On New Year’s Eve, I had a call from Dr. West (I knew she was not calling to ring in 2011). A man had phoned Noah’s Ark wanting to euthanize his cat. Well, that was not going to happen on Dr. West’s watch without a very just cause (as we all know, she will not euthanize severely injured animals as long as they show the will to live and will try to eat–that’s why we love her!).
Anyway, the man said that his “male” cat was 25 pounds and was peeing all over the place. Dr. West suggested that if the cat was that large, he might be diabetic and the peeing was a symptom of the disease. The man said that perhaps his wife had mentioned that the cat had diabetes (he couldn’t quite remember). But, again, he just wanted the cat euthanized because they were tired of all the peeing everywhere except the litter pan.
“Had the cat been to see a vet?” Dr. West queried further. No straight answer on that either. “Was he neutered?” The owner thought so.
And that is where I came in.

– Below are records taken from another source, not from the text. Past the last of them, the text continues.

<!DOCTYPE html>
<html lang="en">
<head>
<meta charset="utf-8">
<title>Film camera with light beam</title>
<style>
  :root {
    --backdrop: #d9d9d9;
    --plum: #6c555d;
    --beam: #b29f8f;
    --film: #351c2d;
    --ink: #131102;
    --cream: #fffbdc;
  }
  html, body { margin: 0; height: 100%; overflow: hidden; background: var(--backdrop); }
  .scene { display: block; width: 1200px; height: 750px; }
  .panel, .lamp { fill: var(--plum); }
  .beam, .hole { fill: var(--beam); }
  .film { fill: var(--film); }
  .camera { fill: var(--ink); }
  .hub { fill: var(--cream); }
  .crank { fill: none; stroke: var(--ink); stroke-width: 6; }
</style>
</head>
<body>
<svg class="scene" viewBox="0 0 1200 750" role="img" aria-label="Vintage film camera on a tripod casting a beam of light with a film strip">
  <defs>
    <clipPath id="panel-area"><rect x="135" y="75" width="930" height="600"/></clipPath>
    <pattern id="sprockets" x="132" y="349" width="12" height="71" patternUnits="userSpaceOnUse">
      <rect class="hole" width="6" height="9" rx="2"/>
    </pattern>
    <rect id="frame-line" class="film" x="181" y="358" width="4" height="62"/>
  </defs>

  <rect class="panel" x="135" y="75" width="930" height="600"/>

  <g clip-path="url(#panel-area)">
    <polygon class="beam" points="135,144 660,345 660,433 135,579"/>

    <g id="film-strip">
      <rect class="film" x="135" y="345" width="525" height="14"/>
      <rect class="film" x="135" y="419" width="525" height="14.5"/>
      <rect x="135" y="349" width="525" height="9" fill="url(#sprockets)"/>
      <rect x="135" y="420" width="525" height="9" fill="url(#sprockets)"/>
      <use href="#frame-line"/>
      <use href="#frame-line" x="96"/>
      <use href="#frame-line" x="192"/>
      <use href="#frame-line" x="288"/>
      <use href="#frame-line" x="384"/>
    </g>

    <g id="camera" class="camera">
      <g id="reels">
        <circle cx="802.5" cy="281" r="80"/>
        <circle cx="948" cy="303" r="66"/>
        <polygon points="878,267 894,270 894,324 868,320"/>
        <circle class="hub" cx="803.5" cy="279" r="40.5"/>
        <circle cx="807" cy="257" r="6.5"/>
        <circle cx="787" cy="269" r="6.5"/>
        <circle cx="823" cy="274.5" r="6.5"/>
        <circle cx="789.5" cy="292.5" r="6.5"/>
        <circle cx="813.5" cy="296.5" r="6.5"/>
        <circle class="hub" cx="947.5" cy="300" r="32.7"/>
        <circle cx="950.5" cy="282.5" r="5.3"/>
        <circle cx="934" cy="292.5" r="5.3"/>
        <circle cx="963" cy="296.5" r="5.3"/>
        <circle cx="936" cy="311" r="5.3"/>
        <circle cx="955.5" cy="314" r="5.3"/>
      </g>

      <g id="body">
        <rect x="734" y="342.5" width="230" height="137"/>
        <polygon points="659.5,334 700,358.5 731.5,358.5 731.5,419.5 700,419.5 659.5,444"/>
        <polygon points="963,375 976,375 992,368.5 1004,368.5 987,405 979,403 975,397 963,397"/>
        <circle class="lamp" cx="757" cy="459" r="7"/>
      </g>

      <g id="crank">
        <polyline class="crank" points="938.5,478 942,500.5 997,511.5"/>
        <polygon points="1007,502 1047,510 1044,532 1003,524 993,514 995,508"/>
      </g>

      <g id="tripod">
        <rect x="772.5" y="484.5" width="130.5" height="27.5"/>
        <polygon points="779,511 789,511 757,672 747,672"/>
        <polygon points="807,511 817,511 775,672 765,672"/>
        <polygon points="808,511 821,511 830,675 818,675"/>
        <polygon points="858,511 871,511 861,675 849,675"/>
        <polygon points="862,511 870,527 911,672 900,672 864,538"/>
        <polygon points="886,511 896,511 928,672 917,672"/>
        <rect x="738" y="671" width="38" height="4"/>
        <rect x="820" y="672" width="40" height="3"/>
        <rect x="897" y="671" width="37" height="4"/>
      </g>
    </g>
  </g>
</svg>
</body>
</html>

In her frustration with the man who was bent on killing his cat, Dr. West asked me if Black and Orange would take the cat to save its life if the man would bring him to her. Of course, I went along with Dr. West’s plan, agreeing to a cat I had not seen and which might have been very ill.
As fate would have it, there were many, many fallacies to the man’s story. First off, the cat was a female named Rhatima. She was very gentle and a bit shy, but loved to be held and purred loudly once she felt secure.
Secondly, there was more to the man’s story than he had previously let on. Rhatima was the little girl in the family’s cat and she stayed in the little girl’s room, who loved her. The rest of the family was not very kind to Rhatima and so she hid out with the little girl–in a room with NO LITTER PAN. Because she was afraid to make a run for the litter box in a different part of the house, she peed in the little girl’s room (all of this came out when the little girl and the rest of the family arrived at Noah’s Ark to turn Rhatima in). The adults refused to put a litter pan in a bedroom.
The little girl was heartbroken to give up her cat and Rhatima was also very, very sad.
Besides not being male, Rhatima also did not weigh 25 pounds. While she is not a petite gal, she is by no means as large as some of mine. She only weighs 14 pounds and could use to lose a bit of weight, but is nowhere near 25 pounds!
After a barrage of tests and the removal of a bad tooth, Dr. West found no signs of any type of diseases. No diabetes. Rhatima was a healthy, older lady (she is 9), who had been with this family since she was a kitten and had not received any type of vet care in many, many years. Her hair looked greasy and she had a ton of dander (had anyone been petting this cat, I wondered).
In fact, Rhatima seemed a bit surprised when I put her into my spare bathroom and began touching her. Bobbie said it didn’t seem like she had been petted very much.
The poor cat was depressed and would not eat for the first two days. She didn’t venture forth from her carrier the first night. When she finally did leave the safety of the carrier, she hid in my bathroom cupboard and scuttled about, always keeping low to the floor, and never coming out when I was in the room.
And that is where she has been for the past week. She loves the cupboard and she is slowly coming out of her shell. She loves to be petted and brushed and her purr gets so loud sometimes that it rattles her whole body. She will sit in your lap forever, but when you put her down, she hunkers close to the ground and runs to her safe spot.
What in the world was going on in that house to make this poor cat so fearful?
But guess what? She is a champ about using the litter pan. She waits until I am not there and then she leaps in and does her business. So much for the final bit of untruth to Rhatima’s life story.
Not male. Not 25 pounds. Not sick. Not a “won’t use the litter pan” cat.
So Rhatima and I are now getting acquainted and she can have as much time as she needs to feel comfortable. She will need to be adopted into a household that is quiet and where she will be allowed to progress at her own pace. But I know we’ll find the perfect family. We always do.
Rhatima also is okay with other cats. Of course, Bean Bag and Apple Seed had to run right in to see her the first moment she was there. They hopped on top of her in her carrier. I told Dr. West that they would run to greet a rattlesnake and have no fear for their safety (after all, everyone loves them, right? And “mom” would never allow them to get hurt in any way!). Rhatima made a few feeble hisses at them as they licked her and climbed on her belly, then she finally gave up and touched noses. Who can resist the power of Apple Seed and Bean Bag? No one!
Rhatima is one of the lucky ones. If she had ended up at another vet’s office or with a large shelter, her ending might have been very different. No one would have taken the time to unravel the knots in her life story. No one would have taken a chance on a cat whose owners just wanted her killed.
No one but Dr. West and us!